Defined by Wikipedia as “the treatment and care of injured, orphaned, or sick wild animals so that they can be released back to the wild”, wildlife rehabilitation is so much more than could possibly be conveyed by these few little words. It’s the never-ending, gruelling struggle to reverse the effects of man, be it commercial fishing affecting marine life, poaching of wild animals with the intent to feed the shady and illegal exotic pet trade, or just the unfortunate but all to common result of an ever-growing urban sprawl, pushing wildlife into ever smaller areas in which to fend for themselves. It’s the kind of work that requires real devotion, a dogged-mindedness, patience and a whole lot of strength, of both the physical and the emotional kind.
There are countless individuals and groups all over the world working in wildlife rehabilitation. Through the daily struggle to help save the species that have become endangered through the heedless actions of humans, they stand as the last guardians between life – and extinction. Their work is mostly un-sung and un-rewarded, save for the palpable results of their ceaseless efforts – the successful release back into the wild of rehabilitated animals.
The key word here is successful. To release a rehabilitated animal back into the wild before it is ready is to doom it to a certain death.

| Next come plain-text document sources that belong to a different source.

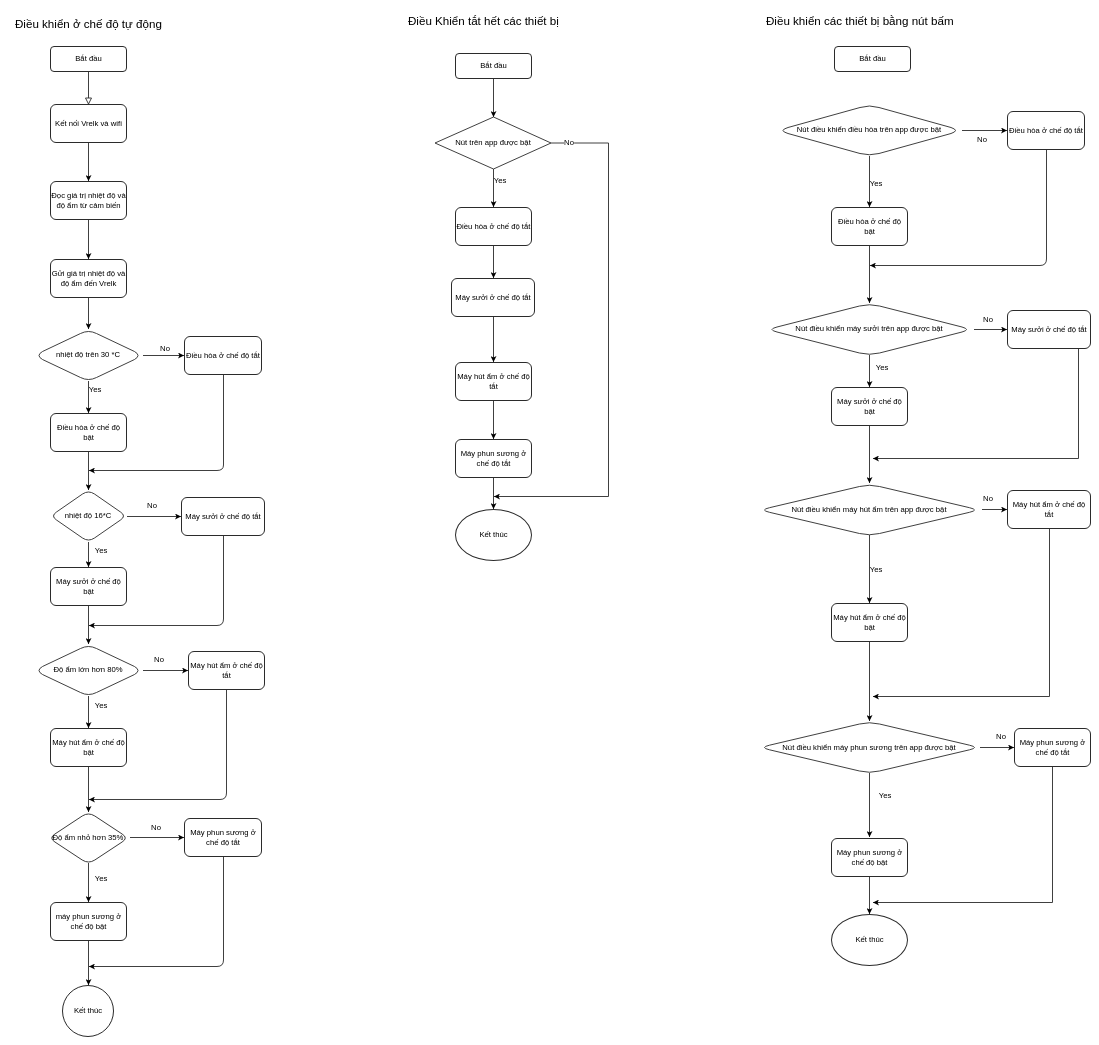
<!DOCTYPE html>
<html lang="vi">
<head>
<meta charset="utf-8">
<title>Lưu đồ điều khiển thiết bị</title>
<style>
:root { --ink: #000; --line: #2b2b2b; --paper: #fff; }
* { box-sizing: border-box; margin: 0; }
html, body { width: 1099px; height: 1045px; overflow: hidden; background: var(--paper); }
.board { position: relative; width: 1099px; height: 1045px; overflow: hidden; color: var(--ink); font: 7.7px/9.4px "Liberation Sans", Arial, sans-serif; }
.connectors { position: absolute; left: 0; top: 0; fill: none; stroke: var(--line); stroke-width: .9; }
.flow path { marker-end: url(#arrow); }
.flow .open { marker-end: none; }
.decisions { fill: var(--paper); }
h2 { position: absolute; left: var(--x); top: var(--y); font-size: 11.6px; line-height: 14px; font-weight: 400; white-space: nowrap; }
.step, .end { position: absolute; left: var(--x); top: var(--y); width: var(--w, 77px); height: 39px; display: flex; align-items: center; justify-content: center; text-align: center; white-space: nowrap; border: 1px solid var(--line); border-radius: 6px; background: var(--paper); }
.start { height: 26px; border-radius: 4px; }
.wide { --w: 84px; }
.end { height: 52px; border-radius: 50%; }
.round { --w: 52px; }
.question, .answer { position: absolute; left: var(--x); top: var(--y); transform: translate(-50%, -50%); white-space: nowrap; }
.masked { background: var(--paper); }
</style>
</head>
<body>
<main class="board">
<svg class="connectors" width="1099" height="1045" viewBox="0 0 1099 1045" aria-hidden="true">
  <defs>
    <marker id="arrow" markerUnits="userSpaceOnUse" markerWidth="7" markerHeight="6" refX="6" refY="3" orient="auto">
      <path d="M0 0L6 3L0 6L1.5 3Z" fill="#000" stroke="none"/>
    </marker>
    <path id="diamond-medium" d="M-46 -4L-8 -22Q0 -26 8 -22L46 -4Q53 0 46 4L8 22Q0 26 -8 22L-46 4Q-53 0 -46 -4Z"/>
    <path id="diamond-small" d="M-32 -4L-6 -22Q0 -26 6 -22L32 -4Q38 0 32 4L6 22Q0 26 -6 22L-32 4Q-38 0 -32 -4Z"/>
    <path id="diamond-wide" d="M-100 -2.3L-10 -23.5Q0 -26 10 -23.5L100 -2.3Q110 0 100 2.3L10 23.5Q0 26 -10 23.5L-100 2.3Q-110 0 -100 -2.3Z"/>
  </defs>
  <g class="flow">
    <path class="open" d="M88.5 72V98M85.5 98H91.5L88.5 104Z"/>
    <path d="M88.5 143V181"/>
    <path d="M88.5 220V259"/>
    <path d="M88.5 297V329"/>
    <path d="M88.5 381V413"/>
    <path d="M88.5 452V490"/>
    <path d="M88.5 542V567"/>
    <path d="M88.5 606V644"/>
    <path d="M88.5 696V728"/>
    <path d="M88.5 767V812"/>
    <path d="M88.5 863V902"/>
    <path d="M88.5 941V985"/>
    <path d="M143 355.5H184"/>
    <path d="M127 516.5H181"/>
    <path d="M143 670.5H188"/>
    <path d="M130 837.5H184"/>
    <path d="M223.5 374V465Q223.5 470.5 217 470.5H89"/>
    <path d="M223.5 535V619Q223.5 625.5 217 625.5H89"/>
    <path d="M226.5 690V793Q226.5 799.5 220 799.5H89"/>
    <path d="M223.5 857V960Q223.5 966.5 217 966.5H89"/>
  </g>
  <g class="flow">
    <path d="M493.5 79V117"/>
    <path d="M493.5 169V207"/>
    <path d="M493.5 246V278"/>
    <path d="M493.5 317V362"/>
    <path d="M493.5 400V439"/>
    <path d="M493.5 477V509"/>
    <path d="M551 143H608.5V496.5H494"/>
  </g>
  <g class="flow">
    <path d="M869.5 156V207"/>
    <path d="M869.5 246V303"/>
    <path d="M869.5 355V387"/>
    <path d="M869.5 426V483"/>
    <path d="M869.5 535V603"/>
    <path d="M869.5 641V721"/>
    <path d="M869.5 773V837"/>
    <path d="M869.5 876V914"/>
    <path d="M962 130.5H1007"/>
    <path d="M974 329.5H1007"/>
    <path d="M982 509.5H1007"/>
    <path d="M980 747.5H1014"/>
    <path d="M1046.5 150V259Q1046.5 265.5 1040 265.5H870"/>
    <path d="M1078.5 349V458.5H873"/>
    <path d="M1049.5 529V696.5H873"/>
    <path d="M1052.5 767V902.5H873"/>
  </g>
  <g class="decisions">
    <use href="#diamond-medium" x="88.5" y="355.5"/>
    <use href="#diamond-small" x="88.5" y="516"/>
    <use href="#diamond-medium" x="88.5" y="670.5"/>
    <use href="#diamond-small" x="88.5" y="838" transform="translate(-4.4 0) scale(1.05 1)"/>
    <polygon points="435,143 493.5,117 551,143 493.5,169"/>
    <path d="M788 127.5L860 107.5Q869.5 104.5 879 107.5L951 127.5Q960 130.5 951 133.5L879 153.5Q869.5 156 860 153.5L788 133.5Q778 130.5 788 127.5Z"/>
    <path d="M777 327L859.5 306Q869.5 303.5 879.5 306L962 327Q971 329.5 962 332L879.5 353Q869.5 355.5 859.5 353L777 332Q767 329.5 777 327Z"/>
    <use href="#diamond-wide" x="869.5" y="510"/>
    <use href="#diamond-wide" x="869.5" y="747.5"/>
  </g>
</svg>

<section class="automatic">
  <h2 style="--x:15px;--y:17px">Điều khiển ở chế độ tự động</h2>
  <div class="step start" style="--x:50px;--y:46px">Bắt đầu</div>
  <div class="step" style="--x:50px;--y:104px">Kết nối Vrelk và wifi</div>
  <div class="step" style="--x:50px;--y:181px">Đọc giá trị nhiệt độ và<br>độ ẩm từ cảm biến</div>
  <div class="step" style="--x:50px;--y:259px">Gửi giá trị nhiệt độ và<br>độ ẩm đến Vrelk</div>
  <p class="question" style="--x:88px;--y:355px">nhiệt độ trên 30 *C</p>
  <span class="answer" style="--x:165px;--y:349px">No</span>
  <span class="answer" style="--x:95px;--y:390px">Yes</span>
  <div class="step" style="--x:184px;--y:336px;--w:78px">Điều hòa ở chế độ tắt</div>
  <div class="step" style="--x:50px;--y:413px">Điều hòa ở chế độ<br>bật</div>
  <p class="question" style="--x:88px;--y:516px">nhiệt độ 16*C</p>
  <span class="answer" style="--x:152px;--y:506px">No</span>
  <span class="answer" style="--x:101px;--y:551px">Yes</span>
  <div class="step wide" style="--x:181px;--y:497px">Máy sưởi ở chế độ tắt</div>
  <div class="step" style="--x:50px;--y:567px">Máy sưởi ở chế độ<br>bật</div>
  <p class="question" style="--x:88px;--y:670px">Độ ẩm lớn hơn 80%</p>
  <span class="answer" style="--x:159px;--y:660px">No</span>
  <span class="answer" style="--x:101px;--y:706px">Yes</span>
  <div class="step" style="--x:188px;--y:651px">Máy hút ẩm ở chế độ<br>tắt</div>
  <div class="step" style="--x:50px;--y:728px">Máy hút ẩm ở chế độ<br>bật</div>
  <p class="question" style="--x:88px;--y:838px">Độ ẩm nhỏ hơn 35%</p>
  <span class="answer" style="--x:156px;--y:828px">No</span>
  <span class="answer" style="--x:101px;--y:879px">Yes</span>
  <div class="step" style="--x:184px;--y:818px;--w:78px">Máy phun sương ở<br>chế độ tắt</div>
  <div class="step" style="--x:50px;--y:902px">máy phun sương ở<br>chế độ bật</div>
  <div class="end round" style="--x:62px;--y:985px">Kết thúc</div>
</section>

<section class="all-off">
  <h2 style="--x:408px;--y:14px">Điều Khiển tắt hết các thiết bị</h2>
  <div class="step start" style="--x:455px;--y:53px">Bắt đầu</div>
  <p class="question" style="--x:493px;--y:143px">Nút trên app được bật</p>
  <span class="answer masked" style="--x:569px;--y:143px">No</span>
  <span class="answer" style="--x:500px;--y:181px">Yes</span>
  <div class="step" style="--x:455px;--y:207px">Điều hòa ở chế độ tắt</div>
  <div class="step wide" style="--x:451px;--y:278px">Máy sưởi ở chế độ tắt</div>
  <div class="step" style="--x:455px;--y:362px">Máy hút ẩm ở chế độ<br>tắt</div>
  <div class="step" style="--x:455px;--y:439px">Máy phun sương ở<br>chế độ tắt</div>
  <div class="end" style="--x:455px;--y:509px">Kết thúc</div>
</section>

<section class="buttons">
  <h2 style="--x:766px;--y:14px">Điều khiển các thiết bị bằng nút bấm</h2>
  <div class="step start" style="--x:834px;--y:46px">Bắt đầu</div>
  <p class="question" style="--x:869px;--y:130px">Nút điều khiển điều hòa trên app được bật</p>
  <span class="answer" style="--x:982px;--y:140px">No</span>
  <span class="answer" style="--x:876px;--y:184px">Yes</span>
  <div class="step" style="--x:1007px;--y:111px;--w:78px">Điều hòa ở chế độ tắt</div>
  <div class="step" style="--x:831px;--y:207px">Điều hòa ở chế độ<br>bật</div>
  <p class="question" style="--x:869px;--y:329px">Nút điều khiển máy sưởi trên app được bật</p>
  <span class="answer" style="--x:988px;--y:320px">No</span>
  <span class="answer" style="--x:882px;--y:368px">Yes</span>
  <div class="step wide" style="--x:1007px;--y:310px">Máy sưởi ở chế độ tắt</div>
  <div class="step" style="--x:831px;--y:387px">Máy sưởi ở chế độ<br>bật</div>
  <p class="question" style="--x:869px;--y:510px">Nút điều khiển máy hút ẩm trên app được bật</p>
  <span class="answer" style="--x:988px;--y:499px">No</span>
  <span class="answer" style="--x:876px;--y:570px">Yes</span>
  <div class="step wide" style="--x:1007px;--y:490px">Máy hút ẩm ở chế độ<br>tắt</div>
  <div class="step" style="--x:831px;--y:603px">Máy hút ẩm ở chế độ<br>bật</div>
  <p class="question" style="--x:869px;--y:748px">Nút điều khiển máy phun sương trên app được bật</p>
  <span class="answer" style="--x:1001px;--y:737px">No</span>
  <span class="answer" style="--x:885px;--y:796px">Yes</span>
  <div class="step" style="--x:1014px;--y:728px">Máy phun sương ở<br>chế độ tắt</div>
  <div class="step" style="--x:831px;--y:838px">Máy phun sương ở<br>chế độ bật</div>
  <div class="end" style="--x:831px;--y:914px">Kết thúc</div>
</section>
</main>
</body>
</html>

Rehabilitation therefore, is a long and slow process to not just care for the physical health of an injured animal, but also to provide the means for it to re-learn the ways of the wild, so that once it is released, it will continue to care for itself the way nature intended – despite being reared in captivity – cared for by humans.
Global Nomadic volunteers are playing a central role in the successful rehabilitation and release of endangered primates in Belize. It’s a life-changing experience – not just for the confiscated pet monkeys that are brought back to health and taught the skills they need for life back in the wild where they belong, but also for the volunteers themselves: for many it results in a career change to conservation, as volunteers find their calling in life.
Our Belize partner team was elated this week with news (and photos!) of the ultimate reward: the first wild-born babies from confiscated pet howler monkeys rehabilitated and released into the Fireburn Reserve! Since the day the parent’s parents were shot for their babies to be sold onto the illegal pet trade, these monkeys have shown remarkable resilience. Unlike many, they didn’t die in the first few months of captivity as pets – once confiscated by the Government of Belize and placed in rehabilitation, they were nursed back to health, socialized into groups with other monkeys of similar age, bonded into troops, and given the opportunity to learn all the forest climbing and communication skills needed for life back in the wild. Belize’s Primate Rehabilitation Programme is achieving phenomenal successes – 97% of released, rehabilitated monkeys survive their first year back in the wild, and not only survive but thrive!
Successful wildlife rehabilitation doesn’t end with successful releases – it can’t truly be considered successful until the animals successfully reproduce in the wild and thereby re-join the gene pool. This week’s sightings and photos of the baby howler monkeys confirm that the enormous commitment of the Primate Rehabilitation Programme and its team of committed volunteers has paid off: not only have these endangered primates been successfully returned to the wild and become a successfully breeding population, they are also the core members of an ambitious species reintroduction effort – to re-establish the Yucatan black howler monkey in an area of its former range from which they were extirpated almost 70 years ago! Little wonder there was such elation with this week’s news, and no big surprise that so many volunteers extend their stay on the Programme and return a second, third and fourth time to continue playing such a central role in this incredibly rewarding work.
Sign up now to join this fascinating project and become a part of something truly special! You can also choose to help by donating funds for the construction of a new primate enclosure, helping even more monkeys on their way back to a life in the wild.